Exercise description:
From the entries below, gather each line containing the word "card".

Data:

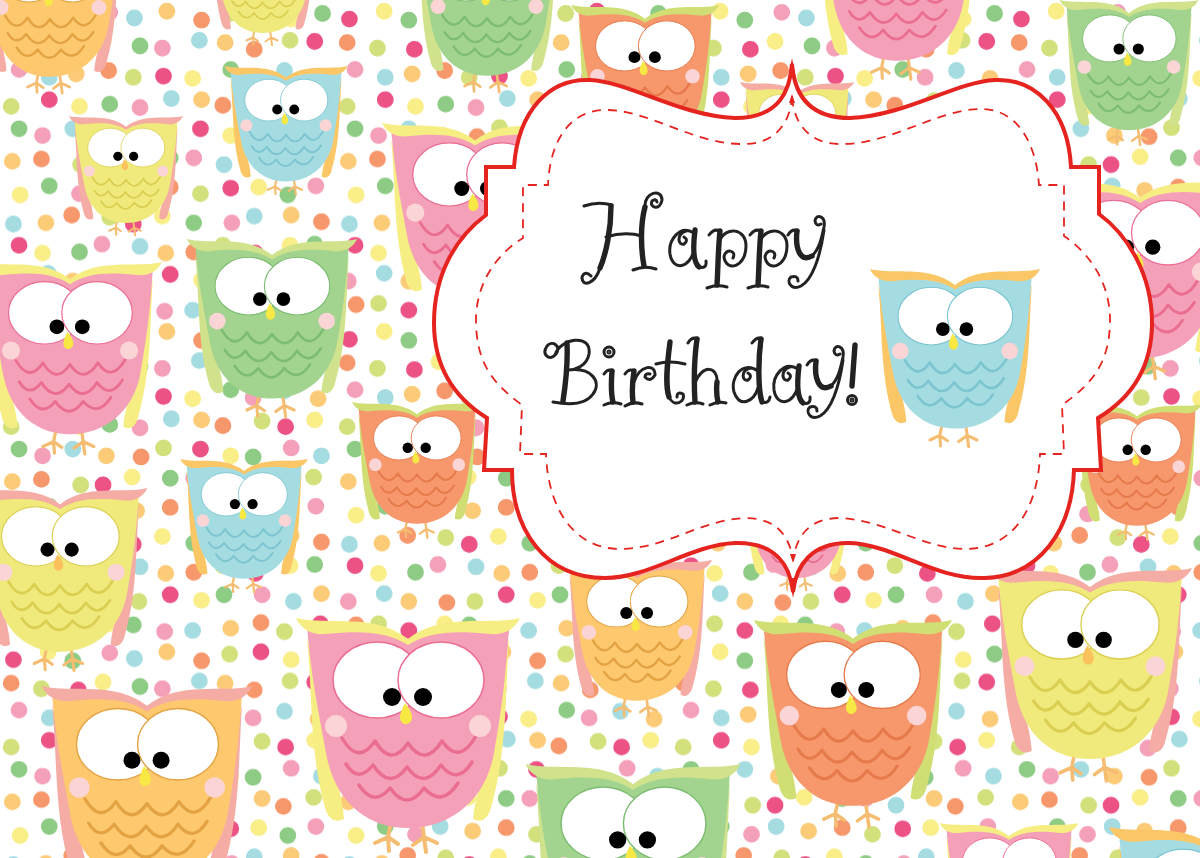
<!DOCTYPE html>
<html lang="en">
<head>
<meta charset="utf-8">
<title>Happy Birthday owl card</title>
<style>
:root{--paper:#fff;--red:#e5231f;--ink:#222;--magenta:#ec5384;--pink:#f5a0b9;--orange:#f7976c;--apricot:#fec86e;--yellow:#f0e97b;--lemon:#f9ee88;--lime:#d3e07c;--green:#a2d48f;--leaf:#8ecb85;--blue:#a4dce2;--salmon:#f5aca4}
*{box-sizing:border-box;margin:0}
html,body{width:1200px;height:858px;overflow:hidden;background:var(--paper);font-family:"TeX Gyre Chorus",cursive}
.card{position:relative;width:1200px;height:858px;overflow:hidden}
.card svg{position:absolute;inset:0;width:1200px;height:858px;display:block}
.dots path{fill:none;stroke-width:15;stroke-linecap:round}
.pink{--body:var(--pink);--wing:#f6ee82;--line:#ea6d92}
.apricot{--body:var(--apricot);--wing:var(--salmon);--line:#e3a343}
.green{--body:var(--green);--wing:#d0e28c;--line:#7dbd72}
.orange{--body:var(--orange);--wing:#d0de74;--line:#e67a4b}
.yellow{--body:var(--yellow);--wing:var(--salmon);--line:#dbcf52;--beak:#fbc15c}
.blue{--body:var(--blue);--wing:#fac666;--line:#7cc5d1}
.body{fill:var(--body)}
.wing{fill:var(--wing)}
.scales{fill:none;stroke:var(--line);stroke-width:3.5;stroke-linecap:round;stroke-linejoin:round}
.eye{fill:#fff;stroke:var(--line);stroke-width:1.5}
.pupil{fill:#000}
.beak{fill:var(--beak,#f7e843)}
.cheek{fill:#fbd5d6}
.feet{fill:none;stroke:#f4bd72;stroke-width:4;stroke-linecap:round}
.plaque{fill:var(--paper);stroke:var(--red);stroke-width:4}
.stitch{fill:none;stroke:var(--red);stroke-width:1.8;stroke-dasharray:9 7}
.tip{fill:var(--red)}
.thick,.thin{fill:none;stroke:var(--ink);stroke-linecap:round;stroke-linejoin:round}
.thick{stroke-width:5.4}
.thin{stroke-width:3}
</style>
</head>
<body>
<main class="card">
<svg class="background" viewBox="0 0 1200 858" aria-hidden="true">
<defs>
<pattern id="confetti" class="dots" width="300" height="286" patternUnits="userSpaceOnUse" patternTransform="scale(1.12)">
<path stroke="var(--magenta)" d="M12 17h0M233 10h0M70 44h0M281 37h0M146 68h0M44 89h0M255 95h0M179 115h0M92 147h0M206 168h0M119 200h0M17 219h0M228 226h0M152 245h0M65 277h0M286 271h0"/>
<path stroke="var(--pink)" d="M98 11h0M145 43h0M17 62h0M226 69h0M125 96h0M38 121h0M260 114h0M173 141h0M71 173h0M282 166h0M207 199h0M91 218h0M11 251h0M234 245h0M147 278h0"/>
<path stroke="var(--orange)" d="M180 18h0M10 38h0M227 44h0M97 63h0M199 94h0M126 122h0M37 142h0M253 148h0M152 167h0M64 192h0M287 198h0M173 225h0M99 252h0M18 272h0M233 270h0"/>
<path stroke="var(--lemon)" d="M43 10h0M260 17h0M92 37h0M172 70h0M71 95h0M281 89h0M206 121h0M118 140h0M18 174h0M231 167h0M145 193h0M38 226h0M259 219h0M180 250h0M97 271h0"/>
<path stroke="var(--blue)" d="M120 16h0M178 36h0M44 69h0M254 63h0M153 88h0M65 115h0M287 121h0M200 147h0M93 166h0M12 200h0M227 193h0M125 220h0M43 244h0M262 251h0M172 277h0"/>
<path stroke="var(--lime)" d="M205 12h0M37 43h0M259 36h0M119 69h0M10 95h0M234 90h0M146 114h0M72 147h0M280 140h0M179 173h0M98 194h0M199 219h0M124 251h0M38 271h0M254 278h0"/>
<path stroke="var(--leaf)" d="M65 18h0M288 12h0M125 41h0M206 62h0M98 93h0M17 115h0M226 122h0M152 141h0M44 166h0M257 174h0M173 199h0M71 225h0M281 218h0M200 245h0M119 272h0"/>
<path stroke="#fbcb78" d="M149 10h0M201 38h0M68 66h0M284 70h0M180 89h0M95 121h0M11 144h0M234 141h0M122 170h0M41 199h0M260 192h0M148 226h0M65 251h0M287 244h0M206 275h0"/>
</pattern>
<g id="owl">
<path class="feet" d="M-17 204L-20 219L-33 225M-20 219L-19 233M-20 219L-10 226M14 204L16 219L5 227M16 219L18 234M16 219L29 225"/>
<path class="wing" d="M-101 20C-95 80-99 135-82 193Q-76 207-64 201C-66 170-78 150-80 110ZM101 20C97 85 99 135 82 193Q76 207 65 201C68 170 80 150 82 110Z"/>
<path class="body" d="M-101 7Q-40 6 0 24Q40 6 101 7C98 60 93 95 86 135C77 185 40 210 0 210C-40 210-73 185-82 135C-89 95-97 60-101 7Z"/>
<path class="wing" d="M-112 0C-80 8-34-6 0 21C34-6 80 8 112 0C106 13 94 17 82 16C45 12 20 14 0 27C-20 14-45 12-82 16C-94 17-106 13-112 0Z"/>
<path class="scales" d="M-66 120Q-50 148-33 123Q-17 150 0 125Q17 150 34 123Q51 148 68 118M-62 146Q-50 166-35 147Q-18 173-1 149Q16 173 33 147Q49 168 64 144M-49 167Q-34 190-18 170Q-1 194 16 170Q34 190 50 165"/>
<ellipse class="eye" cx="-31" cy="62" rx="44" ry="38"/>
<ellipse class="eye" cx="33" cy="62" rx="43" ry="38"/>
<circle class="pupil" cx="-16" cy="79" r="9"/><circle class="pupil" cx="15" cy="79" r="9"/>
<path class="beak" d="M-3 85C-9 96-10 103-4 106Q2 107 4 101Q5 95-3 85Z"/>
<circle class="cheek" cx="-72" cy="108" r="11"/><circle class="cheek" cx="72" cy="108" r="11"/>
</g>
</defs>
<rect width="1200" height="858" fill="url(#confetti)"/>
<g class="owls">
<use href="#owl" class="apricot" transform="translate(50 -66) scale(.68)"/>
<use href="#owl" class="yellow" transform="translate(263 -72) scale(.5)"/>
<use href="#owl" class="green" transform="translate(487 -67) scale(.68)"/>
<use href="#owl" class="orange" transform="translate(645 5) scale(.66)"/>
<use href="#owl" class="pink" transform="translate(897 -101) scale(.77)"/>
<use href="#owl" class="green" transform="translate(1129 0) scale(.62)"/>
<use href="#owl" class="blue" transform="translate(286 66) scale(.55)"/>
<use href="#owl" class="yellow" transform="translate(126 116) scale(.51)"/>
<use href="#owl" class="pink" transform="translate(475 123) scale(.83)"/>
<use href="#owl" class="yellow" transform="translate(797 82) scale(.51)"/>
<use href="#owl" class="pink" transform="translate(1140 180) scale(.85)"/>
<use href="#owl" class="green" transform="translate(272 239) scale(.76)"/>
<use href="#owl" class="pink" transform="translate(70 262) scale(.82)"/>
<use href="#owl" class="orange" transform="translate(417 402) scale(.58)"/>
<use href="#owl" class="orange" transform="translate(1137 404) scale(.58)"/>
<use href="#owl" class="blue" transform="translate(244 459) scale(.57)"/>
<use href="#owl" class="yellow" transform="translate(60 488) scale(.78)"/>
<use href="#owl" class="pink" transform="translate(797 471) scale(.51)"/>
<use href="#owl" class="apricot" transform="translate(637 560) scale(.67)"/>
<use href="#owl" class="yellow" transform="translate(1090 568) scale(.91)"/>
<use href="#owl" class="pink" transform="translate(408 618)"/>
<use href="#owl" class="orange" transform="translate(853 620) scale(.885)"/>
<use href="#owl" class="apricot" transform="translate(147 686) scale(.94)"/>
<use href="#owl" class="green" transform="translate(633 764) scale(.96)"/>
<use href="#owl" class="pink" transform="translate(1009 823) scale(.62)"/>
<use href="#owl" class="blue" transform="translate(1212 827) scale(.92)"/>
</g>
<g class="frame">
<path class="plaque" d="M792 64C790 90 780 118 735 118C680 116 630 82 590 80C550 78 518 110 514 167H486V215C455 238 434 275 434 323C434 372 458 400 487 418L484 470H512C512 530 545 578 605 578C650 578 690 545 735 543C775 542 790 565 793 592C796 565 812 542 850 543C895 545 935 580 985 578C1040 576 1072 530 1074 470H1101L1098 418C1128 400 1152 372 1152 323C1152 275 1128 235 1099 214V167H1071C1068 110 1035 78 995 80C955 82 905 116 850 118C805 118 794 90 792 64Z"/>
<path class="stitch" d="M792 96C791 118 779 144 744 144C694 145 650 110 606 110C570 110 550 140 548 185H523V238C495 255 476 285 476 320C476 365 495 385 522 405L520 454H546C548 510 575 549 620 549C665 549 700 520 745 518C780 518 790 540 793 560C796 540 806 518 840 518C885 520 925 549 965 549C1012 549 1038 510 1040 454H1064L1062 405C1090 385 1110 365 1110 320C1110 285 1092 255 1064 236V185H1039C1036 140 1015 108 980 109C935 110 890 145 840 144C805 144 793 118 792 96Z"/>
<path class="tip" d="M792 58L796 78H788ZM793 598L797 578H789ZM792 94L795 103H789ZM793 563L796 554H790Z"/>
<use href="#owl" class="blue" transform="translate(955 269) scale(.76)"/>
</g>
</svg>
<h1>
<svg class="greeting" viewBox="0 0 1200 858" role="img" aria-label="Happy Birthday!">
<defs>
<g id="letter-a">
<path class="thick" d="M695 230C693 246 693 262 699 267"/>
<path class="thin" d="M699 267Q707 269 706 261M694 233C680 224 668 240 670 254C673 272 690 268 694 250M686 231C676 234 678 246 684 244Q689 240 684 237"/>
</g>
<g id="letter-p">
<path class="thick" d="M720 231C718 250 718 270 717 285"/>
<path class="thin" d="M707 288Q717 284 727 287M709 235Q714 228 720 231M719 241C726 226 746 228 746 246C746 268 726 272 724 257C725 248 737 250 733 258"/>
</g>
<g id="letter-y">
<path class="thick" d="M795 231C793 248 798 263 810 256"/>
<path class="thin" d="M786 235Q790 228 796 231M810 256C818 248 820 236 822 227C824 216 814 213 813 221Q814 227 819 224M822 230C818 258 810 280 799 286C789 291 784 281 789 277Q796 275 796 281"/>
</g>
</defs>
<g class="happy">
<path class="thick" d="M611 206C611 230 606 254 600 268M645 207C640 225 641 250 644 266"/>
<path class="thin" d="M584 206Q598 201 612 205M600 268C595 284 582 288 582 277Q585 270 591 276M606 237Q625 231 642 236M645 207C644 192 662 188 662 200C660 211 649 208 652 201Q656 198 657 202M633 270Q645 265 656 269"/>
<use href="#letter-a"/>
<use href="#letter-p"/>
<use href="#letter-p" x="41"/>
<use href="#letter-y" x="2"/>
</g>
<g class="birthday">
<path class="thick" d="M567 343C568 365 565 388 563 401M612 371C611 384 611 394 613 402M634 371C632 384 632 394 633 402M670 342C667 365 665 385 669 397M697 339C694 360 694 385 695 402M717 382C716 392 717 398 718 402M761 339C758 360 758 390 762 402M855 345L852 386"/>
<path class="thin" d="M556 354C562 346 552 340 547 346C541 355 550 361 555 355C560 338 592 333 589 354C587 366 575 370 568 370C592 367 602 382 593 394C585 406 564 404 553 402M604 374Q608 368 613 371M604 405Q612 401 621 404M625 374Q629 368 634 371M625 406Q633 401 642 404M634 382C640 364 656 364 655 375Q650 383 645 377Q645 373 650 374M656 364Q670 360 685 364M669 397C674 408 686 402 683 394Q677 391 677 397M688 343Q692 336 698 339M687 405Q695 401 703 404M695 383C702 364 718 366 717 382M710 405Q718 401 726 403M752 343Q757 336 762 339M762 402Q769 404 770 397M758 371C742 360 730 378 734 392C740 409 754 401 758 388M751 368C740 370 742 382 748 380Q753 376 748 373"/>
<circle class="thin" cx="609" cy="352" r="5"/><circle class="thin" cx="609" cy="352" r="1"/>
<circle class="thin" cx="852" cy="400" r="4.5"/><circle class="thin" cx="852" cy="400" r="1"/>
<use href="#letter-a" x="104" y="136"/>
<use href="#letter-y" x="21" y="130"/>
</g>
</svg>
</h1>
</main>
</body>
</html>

Result of the task:
<title>Happy Birthday owl card</title>
.card{position:relative;width:1200px;height:858px;overflow:hidden}
.card svg{position:absolute;inset:0;width:1200px;height:858px;display:block}
<main class="card">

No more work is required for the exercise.